One of the biggest challenges women face, particularly in a post-COVID world, is figuring out how to take care of these new at-home responsibilities while still keeping up and staying ahead at work.
This could look like taking meeting times into consideration for working parents who have responsibilities at home or setting aside blocks of flexible work time.
“It’s about recognizing what the needs [of the working parent] look like today,” Gearhart said. “Learn how to embrace genuine flexibility.”
Do your policies help all women reach the next rungs of success, or do they only help white women and other advantaged groups? Gearhart said that it’s important to apply strategies of inclusivity and equity to all groups of women, and to think — as both a leader and an employee — am I only working with women who look like me? Am I only mentoring or promoting people who look like me?
“Every person should be able to bring their whole self to work,” Gearhart said. “How are you making adjustments as a leader and asking yourself what you’re being told? All women are not just one group. Look at courageous authentic conversations.”

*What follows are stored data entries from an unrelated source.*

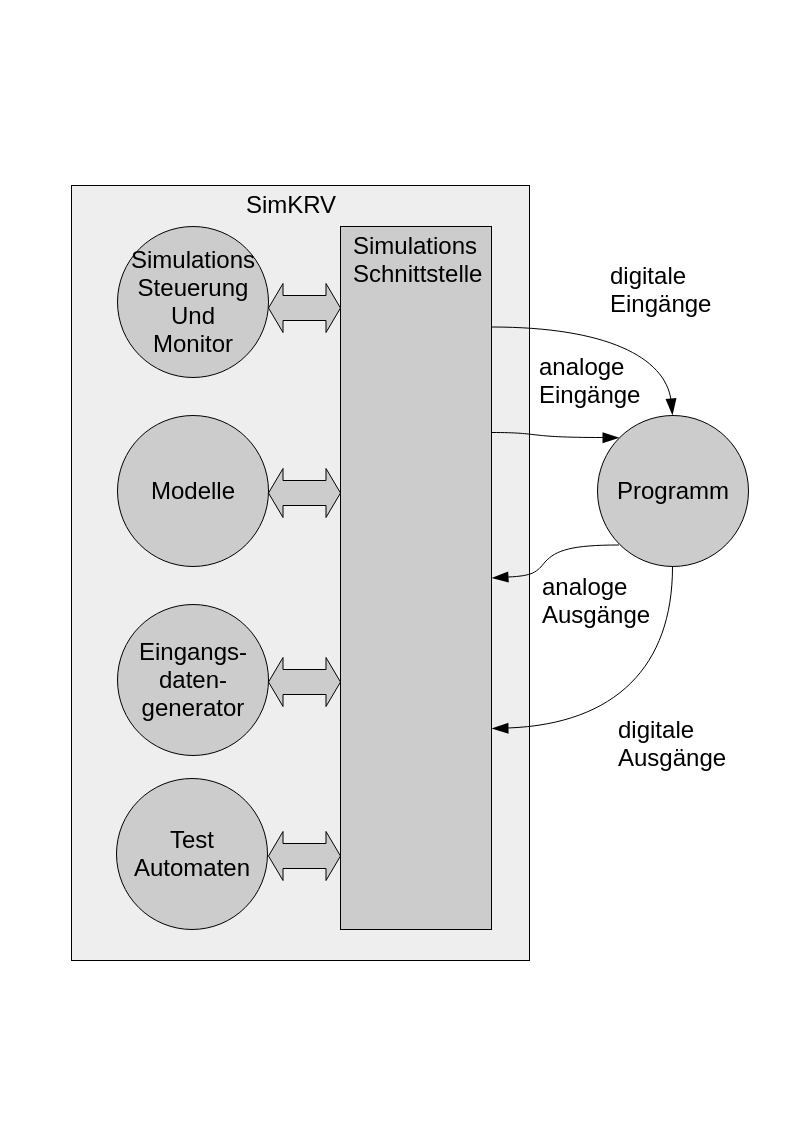
<!DOCTYPE html>
<html lang="de">
<head>
<meta charset="utf-8">
<title>SimKRV Aufbau</title>
<style>
:root {
  --paper: #fff;
  --panel: #eee;
  --shape: #ccc;
  --ink: #000;
}
* { box-sizing: border-box; margin: 0; }
html, body { width: 794px; height: 1123px; overflow: hidden; background: var(--paper); }
.diagram {
  position: relative;
  width: 794px;
  height: 1123px;
  font: 24px/28px "Liberation Sans", Arial, sans-serif;
  color: var(--ink);
  white-space: nowrap;
}
.system, .interface, .node, .label, .connections { position: absolute; }
.system {
  left: 71px; top: 185px; width: 459px; height: 776px;
  background: var(--panel);
  border: 1px solid var(--ink);
}
.system h1 {
  position: absolute; left: 0; top: 5px; width: 438px;
  font: inherit; text-align: center;
}
.interface {
  left: 340px; top: 226px; width: 152px; height: 704px;
  padding: 5px 0 0 12px;
  background: var(--shape);
  border: 1px solid var(--ink);
}
.interface h2 { font: inherit; }
.node {
  left: 117px; width: 152px; height: 152px;
  display: flex; align-items: center; justify-content: center;
  text-align: center;
  background: var(--shape);
  border: 1px solid var(--ink);
  border-radius: 50%;
}
.control { top: 226px; }
.models { top: 415px; }
.generator { top: 604px; }
.automata { top: 778px; left: 116px; }
.program { top: 415px; left: 597px; }
.digital-in { left: 610px; top: 262px; }
.analog-in { left: 539px; top: 353px; }
.analog-out { left: 542px; top: 573px; }
.digital-out { left: 618px; top: 716px; }
.connections { left: 0; top: 0; }
.exchange { fill: var(--shape); stroke: var(--ink); }
.flow { fill: none; stroke: var(--ink); }
.head { fill: var(--ink); }
</style>
</head>
<body>
<main class="diagram">
  <section class="system"><h1>SimKRV</h1></section>
  <section class="interface"><h2>Simulations<br>Schnittstelle</h2></section>

  <div class="node control"><p>Simulations<br>Steuerung<br>Und<br>Monitor</p></div>
  <div class="node models"><p>Modelle</p></div>
  <div class="node generator"><p>Eingangs-<br>daten-<br>generator</p></div>
  <div class="node automata"><p>Test<br>Automaten</p></div>
  <div class="node program"><p>Programm</p></div>

  <svg class="connections" width="794" height="1123" viewBox="0 0 794 1123" aria-hidden="true">
    <defs>
      <polygon id="double-arrow" points="0,0 14.5,-24.5 14.5,-12.5 57.5,-12.5 57.5,-24.5 72,0 57.5,24.5 57.5,12.5 14.5,12.5 14.5,24.5"/>
      <polygon id="arrowhead" points="0,0 -17,-5.5 -17,5.5"/>
    </defs>
    <g class="exchange">
      <use href="#double-arrow" x="268.5" y="308"/>
      <use href="#double-arrow" x="268.5" y="493"/>
      <use href="#double-arrow" x="268.5" y="682"/>
      <use href="#double-arrow" x="268.5" y="856"/>
    </g>
    <g class="flow">
      <path d="M491.5 327C606 327 665 357 671 400"/>
      <path d="M491.5 432.5C545 432.5 522 437.5 603 437.5"/>
      <path d="M619 545C572 545 556 550 545 562C537 572 533 576 508 577"/>
      <path d="M672.5 567C672.5 666 616 724 508 728"/>
    </g>
    <g class="head">
      <use href="#arrowhead" transform="translate(672.5 415.5) rotate(85)"/>
      <use href="#arrowhead" transform="translate(619.5 437.8)"/>
      <use href="#arrowhead" transform="translate(491.5 578) rotate(177)"/>
      <use href="#arrowhead" transform="translate(491.5 728.5) rotate(179)"/>
    </g>
  </svg>

  <p class="label digital-in">digitale<br>Eingänge</p>
  <p class="label analog-in">analoge<br>Eingänge</p>
  <p class="label analog-out">analoge<br>Ausgänge</p>
  <p class="label digital-out">digitale<br>Ausgänge</p>
</main>
</body>
</html>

Commit to being a people-first company
“If you put people first, then there’s no way you can underestimate the benefits of opening your ears to hear things differently,” Gearhart said. “We’re at risk of losing even more women in the workplace but if we take bold steps to rise to the moment, we can end up laying the foundation for a flexible and equitable workplace where gender diversity is accelerated to levels like never before. It’s not, ‘can you?’ or ‘can we?’ It’s ‘will you?’ or ‘will we?’”
Title sponsors for MUFSO include the Coca-Cola Company, PepsiCo Foodservice and Johnsonville Foodservice.
Contact Joanna Fantozzi at [email protected]
Follow her on Twitter: @joannafantozzi